Paula Poundstone has been doing comedy for longer than many of you have been alive. After more than 30 years of stand-up, television specials and wry observations about cats, kids and everyday absurdities, she’s poised to take the stage at The Dinah Shore Weekend this year in Palm Springs.
We checked in with Paula recently and found out a bunch of things, like her thoughts on women in comedy. How easy is it to write an act when you have kids? Is there still golf at The Dinah? She also offers some droll observations about the importance of celebrities’ opinions on bullying.
AfterEllen.com: Are you familiar with AfterEllen.com?
Paula Poundstone: No, I’m not familiar with very many websites.
AE: What do you mean? You don’t spend hours upon hours surfing the internet, looking for cat videos?
PP: Hard to believe, isn’t it? If I had hours and hours, it may as well be that, but I don’t [have hours and hours.] I do dishes and fold laundry.
AE: Oh, that’s too bad. Is there a way to do both?
PP: Not really. Not efficiently.
AE: You are performing at The Dinah in Palm Springs this year.
AE: Do you know anything about it?

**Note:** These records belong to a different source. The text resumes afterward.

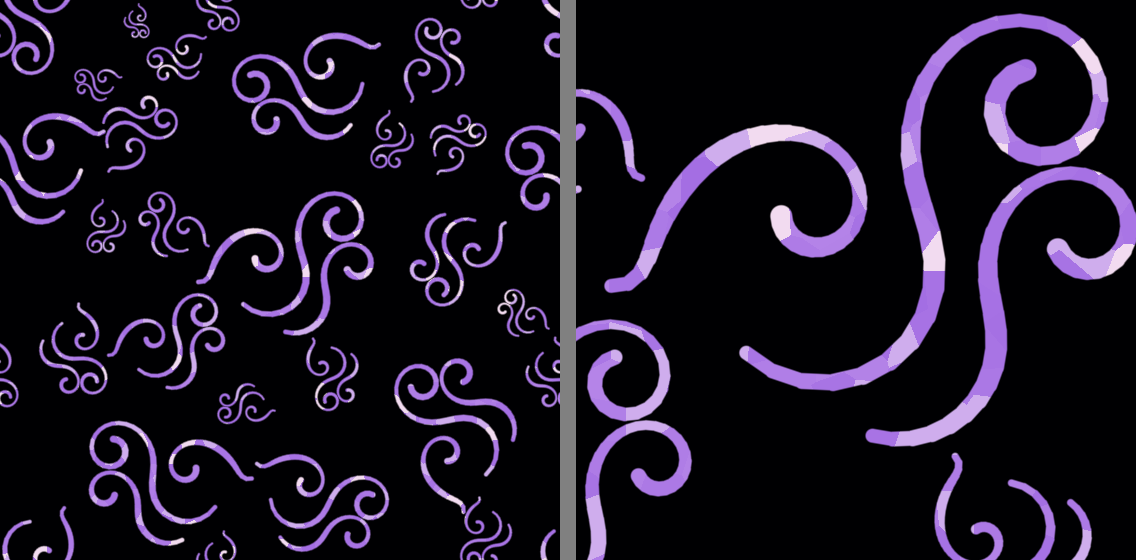
Left, the full canvas; right, a detail of the centre.
Reproduce this pattern procedurally as a WebGL 2 fragment shader.

```glsl
#version 300 es
precision highp float;
// Violet curled flourishes scattered over black. A greedy circle packing places
// the motifs; each motif is three strokes traced by integrating a curvature that
// starts as a tight coil and bends back into a tail. Cellular noise facets the ink.

uniform vec2 u_resolution;
out vec4 fragColor;

const int CANDIDATES = 100;
const int STEPS = 40;

vec2 hash2(vec2 p) {
    return fract(sin(vec2(dot(p, vec2(127.1, 311.7)), dot(p, vec2(269.5, 183.3)))) * 43758.5);
}

mat2 rotation(float angle) {
    float c = cos(angle), s = sin(angle);
    return mat2(c, s, -s, c);
}

float segmentDistance(vec2 p, vec2 a, vec2 b) {
    vec2 ab = b - a;
    return length(p - a - ab * clamp(dot(p - a, ab) / dot(ab, ab), 0.0, 1.0));
}

// Signed distance to a pen stroke: clockwise coil, then a tail after "turn".
float stroke(vec2 p, vec2 pen, float heading, float len, float coil, float turn, float tail) {
    float dist = 9.0, t = 0.0;
    for (int i = 1; i <= STEPS; i++) {
        float u = float(i) / float(STEPS);
        float next = u * (0.6 + 0.4 * u);
        float dt = next - t;
        float mid = t + 0.5 * dt;
        float bend = mix(-coil * exp(-2.4 * mid), tail,
                         smoothstep(turn - 0.07, turn + 0.07, mid));
        heading += 0.5 * bend * dt;
        vec2 tip = pen + len * dt * vec2(cos(heading), sin(heading));
        heading += 0.5 * bend * dt;
        float halfWidth = 0.034 * (0.88 + 0.25 * cos(9.0 * mid));
        dist = min(dist, segmentDistance(p, pen, tip) - halfWidth);
        pen = tip;
        t = next;
    }
    return dist;
}

// One motif of about unit radius: long S, lower scroll, upper hook.
float flourish(vec2 p) {
    float longS = stroke(p, vec2(-0.64, 0.05), 0.70, 3.6, 24.5, 0.66, 8.2);
    float scroll = stroke(p, vec2(-0.16, -0.48), -1.05, 2.3, 19.0, 0.64, 6.0);
    float hook = stroke(p, vec2(0.40, 0.46), -0.70, 1.9, 16.2, 0.92, 19.0);
    return min(longS, min(scroll, hook));
}

// Random value of the nearest cell: flat facets with straight borders.
float facet(vec2 p) {
    vec2 cell = floor(p);
    float nearest = 9.0, value = 0.0;
    for (int y = -1; y <= 1; y++) {
        for (int x = -1; x <= 1; x++) {
            vec2 id = cell + vec2(x, y);
            float d = length(id + hash2(id) - p);
            if (d < nearest) {
                nearest = d;
                value = hash2(id + 37.0).x;
            }
        }
    }
    return value;
}

vec3 inkColor(vec2 p) {
    float value = facet(p * 46.0);
    vec3 violet = mix(vec3(0.64, 0.43, 0.89), vec3(0.71, 0.52, 0.91), fract(value * 7.0));
    vec3 lilac = vec3(0.81, 0.68, 0.93);
    vec3 pale = vec3(0.95, 0.86, 0.94);
    vec3 color = mix(violet, lilac, step(0.77, value));
    return mix(color, pale, step(0.94, value));
}

void main() {
    vec2 uv = gl_FragCoord.xy / u_resolution.y;
    float pixel = 1.0 / u_resolution.y;
    float dist = 1.0;

    // Packing: shrinking circles, kept only where they clear the earlier ones.
    vec3 circles[CANDIDATES];
    int count = 0;
    for (int i = 0; i < CANDIDATES; i++) {
        float n = float(i);
        vec2 rnd = hash2(vec2(n, 5.0));
        vec2 center = fract(vec2(0.53, 0.56) + n * vec2(0.7549, 0.5698) + 0.05 * (rnd - 0.5));
        float wanted = mix(0.145, 0.036, sqrt(n / float(CANDIDATES)));
        float radius = wanted * 1.1;
        for (int j = 0; j < count; j++) {
            vec2 apart = fract(center - circles[j].xy + 0.5) - 0.5;
            radius = min(radius, length(apart) - circles[j].z);
            if (radius < 0.82 * wanted) break;
        }
        if (radius < 0.82 * wanted) continue;
        circles[count++] = vec3(center, radius);

        // Draw the motif, wrapped at the borders, randomly turned and mirrored.
        float size = 0.95 * radius;
        vec2 q = (fract(uv - center + 0.5) - 0.5) / size;
        if (dot(q, q) < 2.0) {
            q = rotation(6.283 * rnd.x) * q;
            q.x *= rnd.y < 0.4 ? -1.0 : 1.0;
            dist = min(dist, flourish(q) * size - 0.0007);
        }
    }

    float coverage = 1.0 - smoothstep(-1.1 * pixel, 1.1 * pixel, dist);
    fragColor = vec4(mix(vec3(0.0, 0.0, 0.006), inkColor(uv), coverage), 1.0);
}
```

PP: No! Other than, I was under the impression that there was supposed to be golf. And it turns out, golf has almost nothing to do with it.
AE: It hasn’t been about golf in many, many years. Now, it’s about drinking.
PP: Huh. Maybe I did do it, a long, long time ago. And I could swear there was golf involved. Maybe I didn’t do it? The truth is, it all runs together after a while.
AE: Well, that’s how lesbian Spring Breaks are, too. After a few years, they’re all a blur.
PP: I do look forward to going. Everyone I’ve spoken to, speak of it with great enthusiasm.
AE: Since you mentioned performing for so many years, I was wondering if you think comedy has changed over time.
PP: I don’t know. I don’t watch a lot of other acts, so, I’m not that up on what happens out there. But there’s not much different — so many of the boundaries were already broken so long ago, it’s sort of like the fashion now. That’s not new at all.
AE: Do you like political humor?
PP: I love political humor. I like it when it’s well done. But I like funny stuff, so the subject matter almost doesn’t
matter to me. I wish I were more political. I’m paying attention to politics when I have the time and energy to pay attention to politics.
You’re probably supposed to pay attention to politics more than I actually do.
AE: Do you think things have changed for women comics in recent years?
PP: No. I really don’t. After all, there are only two genders and someone has to do the job, so
I think there was a time when being a woman comic was a big deal – that was really before my time. It had importance and meant something when Joan Rivers was starting out, when Phyllis Diller was starting. I think it was formative in terms of the way they work.